Mesh Networks & Earthquakes
I grew up in the Northwest, despite the recent heavy migration to the upper left, I love it and in all my travels still have not found a place I would rather live. But I’ll be the first to admit that after reading Kathryn Schulz’s recent investigative report into the Cascadia subduction zone for the New Yorker, the only thing I wanted to do was go home and curl up in a ball of fear. So I did for a minute. Then I looked out my living room window to what would be a prime view of the tsunami rolling over the peninsula toward Seattle—and I wanted to be a part of the solution.
Were a major natural disaster to happen today, I’m not going to fly toward an oncoming asteroid and try to nuke it out of the way of the planet, I’m no Bruce Willis. But as a designer and a technologist surrounded by a gaggle of even smarter folks here at Thomas Street, we realized that what we can contribute is of the same value to the community. If everything is broken, all I want to know is whether or not my people are safe and where I can find supplies. So to aid in that need, we believe there is a role for a civilian mobile ad hoc network that allows real-time communication during the first 72 hours after a disaster and only relies on a cheap robust device (that we want to make) with support from the smartphone you already have.
A little research into FEMA and it’s clear their role is to keep hospitals running, roads cleared and supplying fresh water, all hugely important things we don’t have much effect on. We want you to help your neighbors, find your family and figure out where people are organizing in your community and open a line of communication to anyone that’s willing and able.

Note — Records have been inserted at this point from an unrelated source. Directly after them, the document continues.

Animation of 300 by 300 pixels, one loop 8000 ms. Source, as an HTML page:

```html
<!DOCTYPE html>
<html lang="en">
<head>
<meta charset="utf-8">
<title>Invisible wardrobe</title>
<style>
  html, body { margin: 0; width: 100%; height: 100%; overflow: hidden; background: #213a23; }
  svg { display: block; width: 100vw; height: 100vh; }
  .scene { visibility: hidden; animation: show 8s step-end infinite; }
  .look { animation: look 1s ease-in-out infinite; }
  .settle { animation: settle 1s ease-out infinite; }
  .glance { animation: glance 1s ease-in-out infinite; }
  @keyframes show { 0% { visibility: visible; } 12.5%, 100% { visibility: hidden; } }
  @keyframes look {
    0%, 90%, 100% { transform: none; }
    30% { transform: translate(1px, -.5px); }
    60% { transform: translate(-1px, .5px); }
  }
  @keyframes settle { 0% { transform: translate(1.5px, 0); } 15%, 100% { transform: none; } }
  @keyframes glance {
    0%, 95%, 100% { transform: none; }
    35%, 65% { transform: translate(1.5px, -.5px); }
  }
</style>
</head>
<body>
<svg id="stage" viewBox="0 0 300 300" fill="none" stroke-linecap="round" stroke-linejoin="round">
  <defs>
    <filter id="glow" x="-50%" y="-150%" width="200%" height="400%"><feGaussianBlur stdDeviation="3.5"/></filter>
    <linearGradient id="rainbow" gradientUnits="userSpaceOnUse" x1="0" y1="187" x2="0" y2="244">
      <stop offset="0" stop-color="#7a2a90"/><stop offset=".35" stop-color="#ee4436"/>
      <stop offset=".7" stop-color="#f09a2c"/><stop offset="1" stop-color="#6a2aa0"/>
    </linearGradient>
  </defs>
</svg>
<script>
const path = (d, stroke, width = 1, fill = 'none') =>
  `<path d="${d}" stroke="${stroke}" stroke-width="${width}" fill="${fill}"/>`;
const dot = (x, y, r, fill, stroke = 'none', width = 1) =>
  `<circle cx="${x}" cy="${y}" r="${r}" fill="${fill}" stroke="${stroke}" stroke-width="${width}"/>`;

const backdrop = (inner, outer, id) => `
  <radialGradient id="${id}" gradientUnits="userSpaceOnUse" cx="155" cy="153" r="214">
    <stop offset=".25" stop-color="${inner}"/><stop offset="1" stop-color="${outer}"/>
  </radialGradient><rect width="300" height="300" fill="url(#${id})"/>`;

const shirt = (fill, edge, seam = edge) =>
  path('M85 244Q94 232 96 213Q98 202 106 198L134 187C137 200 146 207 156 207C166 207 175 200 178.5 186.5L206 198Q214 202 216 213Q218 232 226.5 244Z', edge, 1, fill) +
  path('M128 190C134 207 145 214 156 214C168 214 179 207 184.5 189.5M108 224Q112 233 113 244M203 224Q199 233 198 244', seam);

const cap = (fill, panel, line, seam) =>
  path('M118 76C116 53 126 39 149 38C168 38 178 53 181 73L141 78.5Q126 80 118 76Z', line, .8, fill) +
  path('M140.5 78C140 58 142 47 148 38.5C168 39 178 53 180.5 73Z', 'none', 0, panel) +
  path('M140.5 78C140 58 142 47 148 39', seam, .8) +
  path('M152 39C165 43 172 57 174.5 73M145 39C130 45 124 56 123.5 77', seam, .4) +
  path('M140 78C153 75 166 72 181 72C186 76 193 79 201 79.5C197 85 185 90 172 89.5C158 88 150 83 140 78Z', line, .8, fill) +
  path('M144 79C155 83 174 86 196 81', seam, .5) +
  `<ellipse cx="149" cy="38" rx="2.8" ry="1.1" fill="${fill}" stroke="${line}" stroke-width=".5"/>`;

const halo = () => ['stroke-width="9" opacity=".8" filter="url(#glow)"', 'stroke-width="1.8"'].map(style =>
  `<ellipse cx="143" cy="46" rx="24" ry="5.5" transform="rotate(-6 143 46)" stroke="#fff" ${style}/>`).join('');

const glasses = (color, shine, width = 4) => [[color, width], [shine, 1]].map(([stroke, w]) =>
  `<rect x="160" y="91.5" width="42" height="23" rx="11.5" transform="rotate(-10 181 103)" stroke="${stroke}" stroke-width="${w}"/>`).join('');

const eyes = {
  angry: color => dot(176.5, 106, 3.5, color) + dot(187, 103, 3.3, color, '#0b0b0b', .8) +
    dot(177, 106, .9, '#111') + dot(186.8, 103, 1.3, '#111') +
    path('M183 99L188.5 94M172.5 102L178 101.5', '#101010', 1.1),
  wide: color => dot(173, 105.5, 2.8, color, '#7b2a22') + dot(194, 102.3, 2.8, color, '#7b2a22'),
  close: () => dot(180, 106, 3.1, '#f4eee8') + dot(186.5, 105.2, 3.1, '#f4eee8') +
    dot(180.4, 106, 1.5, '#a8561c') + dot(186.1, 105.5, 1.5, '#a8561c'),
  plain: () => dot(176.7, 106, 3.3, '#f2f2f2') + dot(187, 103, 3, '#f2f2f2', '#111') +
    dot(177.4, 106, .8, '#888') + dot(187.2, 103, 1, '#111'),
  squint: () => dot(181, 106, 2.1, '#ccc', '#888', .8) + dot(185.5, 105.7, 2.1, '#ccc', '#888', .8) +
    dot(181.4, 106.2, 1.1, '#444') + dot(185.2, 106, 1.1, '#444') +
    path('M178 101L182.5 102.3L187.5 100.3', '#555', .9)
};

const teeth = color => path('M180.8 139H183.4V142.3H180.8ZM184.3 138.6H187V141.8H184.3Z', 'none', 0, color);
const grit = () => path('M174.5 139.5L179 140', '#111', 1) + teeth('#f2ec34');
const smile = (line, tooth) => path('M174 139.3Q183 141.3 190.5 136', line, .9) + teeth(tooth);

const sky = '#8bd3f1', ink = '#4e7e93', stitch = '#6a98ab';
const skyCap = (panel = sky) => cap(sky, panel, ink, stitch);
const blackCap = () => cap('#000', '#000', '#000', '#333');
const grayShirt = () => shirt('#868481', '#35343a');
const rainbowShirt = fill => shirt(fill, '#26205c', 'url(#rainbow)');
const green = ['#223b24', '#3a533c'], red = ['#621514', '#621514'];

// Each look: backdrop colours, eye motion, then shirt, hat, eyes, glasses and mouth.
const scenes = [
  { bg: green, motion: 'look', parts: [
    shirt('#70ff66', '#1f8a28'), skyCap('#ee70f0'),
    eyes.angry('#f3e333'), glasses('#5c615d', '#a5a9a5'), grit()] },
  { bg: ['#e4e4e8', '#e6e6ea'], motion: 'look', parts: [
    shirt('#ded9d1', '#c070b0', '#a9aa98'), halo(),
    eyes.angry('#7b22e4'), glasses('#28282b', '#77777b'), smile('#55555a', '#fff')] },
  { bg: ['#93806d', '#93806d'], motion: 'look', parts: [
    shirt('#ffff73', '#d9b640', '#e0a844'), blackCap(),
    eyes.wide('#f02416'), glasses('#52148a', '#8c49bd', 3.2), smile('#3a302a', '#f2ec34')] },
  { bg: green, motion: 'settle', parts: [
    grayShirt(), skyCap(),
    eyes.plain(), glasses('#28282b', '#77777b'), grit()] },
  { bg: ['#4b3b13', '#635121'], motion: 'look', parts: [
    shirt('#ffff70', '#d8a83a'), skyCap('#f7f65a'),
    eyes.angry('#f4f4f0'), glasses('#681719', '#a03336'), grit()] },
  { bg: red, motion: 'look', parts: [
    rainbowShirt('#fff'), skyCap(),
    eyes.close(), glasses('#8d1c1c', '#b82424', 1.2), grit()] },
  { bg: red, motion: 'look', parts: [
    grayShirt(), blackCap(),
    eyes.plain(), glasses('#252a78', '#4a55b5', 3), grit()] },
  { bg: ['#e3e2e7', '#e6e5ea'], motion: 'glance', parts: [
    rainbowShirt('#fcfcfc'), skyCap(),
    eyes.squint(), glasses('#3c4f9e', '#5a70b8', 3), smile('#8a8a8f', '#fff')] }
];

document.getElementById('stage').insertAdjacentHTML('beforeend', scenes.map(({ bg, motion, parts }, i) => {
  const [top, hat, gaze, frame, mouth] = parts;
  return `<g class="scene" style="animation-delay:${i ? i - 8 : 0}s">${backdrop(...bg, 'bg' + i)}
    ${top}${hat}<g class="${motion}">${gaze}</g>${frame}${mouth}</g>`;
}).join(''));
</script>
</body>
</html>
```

Not that we know all the answers, but to start the conversation is to start the action. Imagine a portable device consisting of a Raspberry Pi, a Ham radio antenna and a kinetically charging battery in a Pelican watertight / shock absorbing case big enough to also to charge a phone. The Raspberry Pi is a computer on a chip that would act as both a sending & receiving mechanism for simple text attached to geolocation coordinates broadcasting over amateur radio frequencies. The more units in play, the further a message can be repeated with each new time two devices come in within range of each other.
We plan on prototyping this earthquake preparedness device along with offering a quick guide to mesh networking and post-quake help. Would you use it? Would you support a kickstarter? Would you build one for your neighborhood?